The Alberta government says it’s putting up nearly $8-million for Indigenous-led mental-health programs that will include support to help residential school survivors and their families heal.
$2.9 million will go to First Nations, Metis Settlements, and the Metis Nation of Alberta.
Community members will be able to apply for one-time grants of up to $50,000 per group for individual and family counselling or traditional healing and talking circles.
The remaining money will be given to an Alberta Health Services Indigenous program that provides culturally appropriate health services for Indigenous people.
The elected chief of Six Nations of the Grand River says the search for unmarked graves at the former site of a residential school in southwestern Ontario should be treated as a criminal investigation.
Chief Mark Hill issued the call on Wednesday along with survivors of the Mohawk Institute Indian Residential School in Brantford, Ont.
He says the First Nation is urging police forces to collaborate with the community on the effort.
Hill says 54 deaths were recorded at the former residential school but the graves of those individuals are unknown.

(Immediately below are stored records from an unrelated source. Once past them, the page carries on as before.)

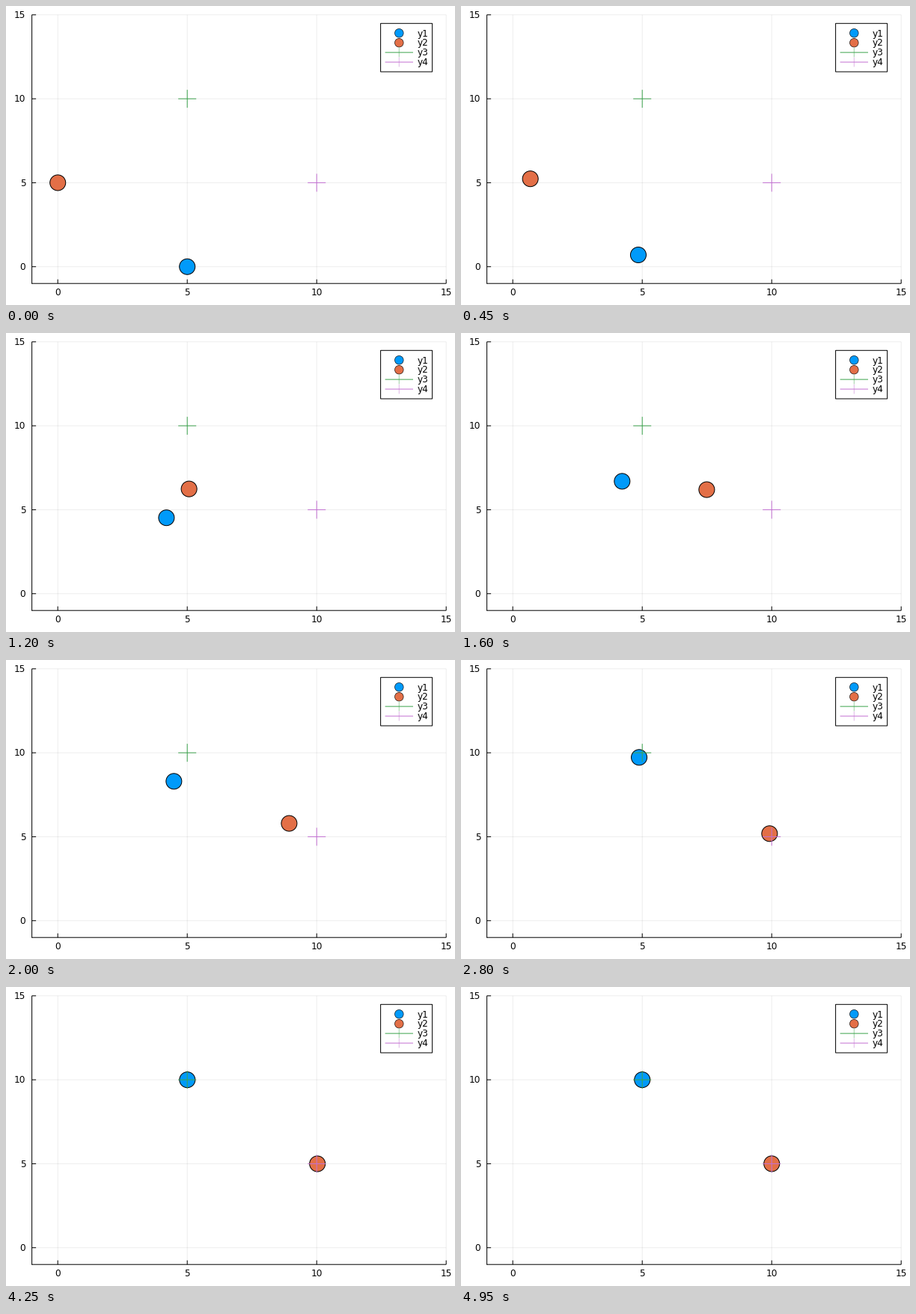
A matplotlib script that plays this animation: 600 by 400 pixels, repeating every 5 s.

```python
import numpy as np
import matplotlib.pyplot as plt
from matplotlib.animation import FuncAnimation
from matplotlib.patches import Circle, Rectangle

W, H, DPI = 600, 400, 100
FRAMES, INTERVAL = 100, 50
PX = 72 / DPI  # one pixel in points

BLUE, ORANGE, GREEN, PURPLE = "#009AFA", "#E36F47", "#3EA44E", "#C371D2"
LEFT, RIGHT, TOP, BOTTOM = 34.6, 588.2, 11.8, 371.2  # plot area
LOW, HIGH = -1, 15  # data limits on both axes

plt.rcParams["font.family"] = "DejaVu Sans"
fig = plt.figure(figsize=(W / DPI, H / DPI), dpi=DPI, facecolor="white")
ax = fig.add_axes([0, 0, 1, 1])
ax.set_xlim(0, W)
ax.set_ylim(H, 0)
ax.axis("off")


def px(u):
    return LEFT + (RIGHT - LEFT) * (u - LOW) / (HIGH - LOW)


def py(v):
    return BOTTOM + (TOP - BOTTOM) * (v - LOW) / (HIGH - LOW)


def line(x0, y0, x1, y1, color="black", z=1, alpha=1):
    ax.plot([x0, x1], [y0, y1], color=color, lw=PX, alpha=alpha,
            zorder=z, solid_capstyle="butt", snap=False)


def text(x, y, s, align):
    """Text whose digits are centred on height y."""
    ax.text(x, y + 4.3, s, size=8.7, ha=align, va="baseline", zorder=9)


def disc(x, y, r, color, width, z):
    return ax.add_patch(Circle((x, y), r, fc=color, ec="black",
                               lw=width * PX, zorder=z))


def cross(x, y, half, color, z):
    line(x - half, y, x + half, y, color, z)
    line(x, y - half, x, y + half, color, z)


def draw_axes():
    for t in range(0, HIGH + 1, 5):
        x, y = px(t), py(t)
        line(x, TOP, x, BOTTOM, alpha=0.07)
        line(LEFT, y, RIGHT, y, alpha=0.07)
        line(x, BOTTOM, x, BOTTOM - 5.5, z=2)
        line(LEFT, y, LEFT + 5.5, y, z=2)
        text(x, 382.7, str(t), "center")
        text(26.3, y, str(t), "right")
    line(LEFT, TOP, LEFT, BOTTOM + 0.5, z=2)
    line(LEFT, BOTTOM, RIGHT, BOTTOM, z=2)


def draw_legend():
    x, y, width, row = 500.6, 23.3, 69, 12.94
    ax.add_patch(Rectangle((x, y), width, 5 * row, fc="white", ec="black",
                           lw=PX, zorder=7, snap=False))
    for i, color in enumerate((BLUE, ORANGE, GREEN, PURPLE), start=1):
        mid, cy = x + 24.7, y + i * row
        if i <= 2:
            disc(mid, cy, 5.8, color, 0.6, 8)
        else:
            line(mid - 18.7, cy, mid + 18.7, cy, color, 8)
            line(mid, cy - 6.3, mid, cy + 6.3, color, 8, 0.5)
        text(x + 49, cy, f"y{i}", "left")


def spline(knots, values, at):
    """Cubic spline that starts and ends at rest."""
    t, p = np.array(knots, float), np.array(values, float)
    h, n = np.diff(t), len(t)
    d = np.diff(p) / h
    a, b = np.eye(n), np.zeros(n)
    for i in range(1, n - 1):
        a[i, i - 1:i + 2] = h[i], 2 * (h[i - 1] + h[i]), h[i - 1]
        b[i] = 3 * (h[i] * d[i - 1] + h[i - 1] * d[i])
    m = np.linalg.solve(a, b)
    j = np.clip(np.searchsorted(t, at, side="right") - 1, 0, n - 2)
    s, hj = (at - t[j]) / h[j], h[j]
    return ((1 + 2 * s) * (1 - s) ** 2 * p[j] + s * (1 - s) ** 2 * hj * m[j]
            + s * s * (3 - 2 * s) * p[j + 1] - s * s * (1 - s) * hj * m[j + 1])


# Both agents leave from rest after the first step and ease to their goals.
START = 0.5
steps = np.arange(FRAMES, dtype=float)
steps[:2] = START

# Orange hurries through the crossing; both swerve by the same amount there.
KEYS = [START, 16, 24, 34, 45, 60, 75, 99]
blue_progress = 1 - np.exp(-((steps - START) / 30) ** 2.08)
orange_progress = spline(KEYS, [0, 0.23, 0.507, 0.795, 0.942, 0.9985, 1.005, 1], steps)
swerve = spline(KEYS, [0, 15.6, 27.8, 25, 11.9, 2.7, 0.2, 0], steps)

blue_path = np.column_stack([px(5) - swerve, py(10 * blue_progress)])
orange_path = np.column_stack([px(10 * orange_progress), py(5) - swerve])

draw_axes()
draw_legend()
blue = disc(*blue_path[0], 10.5, BLUE, 1, 3)
orange = disc(*orange_path[0], 10.5, ORANGE, 1, 4)
cross(px(5), py(10), 12, GREEN, 5)
cross(px(10), py(5), 12, PURPLE, 6)


def update(k):
    blue.center = blue_path[k]
    orange.center = orange_path[k]
    return blue, orange


anim = FuncAnimation(fig, update, frames=FRAMES, interval=INTERVAL,
                     repeat=True, repeat_delay=0, blit=False)
plt.show()
```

He says Six Nations will provide $1 million to support the creation of a survivor secretariat that will help with the search effort.
The federal government is earmarking funds for projects that aim to build on Ottawa’s commitment to help revitalize Indigenous legal traditions.
Justice Minister David Lametti says $918,000 will go to the Association of Iroquois and Allied Indians and Lakehead University’s law faculty to support Indigenous law-making research and “lay the foundation” for an Indigenous legal institute in Thunder Bay, Ont.
The funding draws on a previously announced $9.5 million for 21 projects to help First Nations, Inuit and Metis restore Indigenous law in regions across the country.
The B.C. government says it will provide immediate funding to 21 First Nation communities to help with searches for human remains at former residential schools or hospitals.
Murray Rankin, the minister of Indigenous relations and reconciliation, said on Tuesday that each community can receive up to $475,000 as it carries out searches, planning, technical work and archival research, while also engaging with elders, survivors and other First Nations that have an interest in an area.
No deadline is attached to the grants, he said and the funding is from the $12 million the province announced last month for research at former residential school sites, as well as for mental health and cultural supports for Indigenous communities.
Ontario is reporting 192 new COVID-19 cases today and one death from the virus.
Health Minister Christine Elliott says 43 cases are in Toronto, 25 are in Peel Region, 18 in York Region and 18 in Waterloo Region.
The numbers are based on 19,757 tests.
There are 136 patients hospitalized with critical COVID-related illness and 84 on ventilators.
The province says 120,231 COVID-19 vaccine doses were administered yesterday for a total of 18.7 million shots.
Eighty per cent of adults in Ontario have received at least one dose of a COVID-19 vaccine and 66 per cent are fully vaccinated.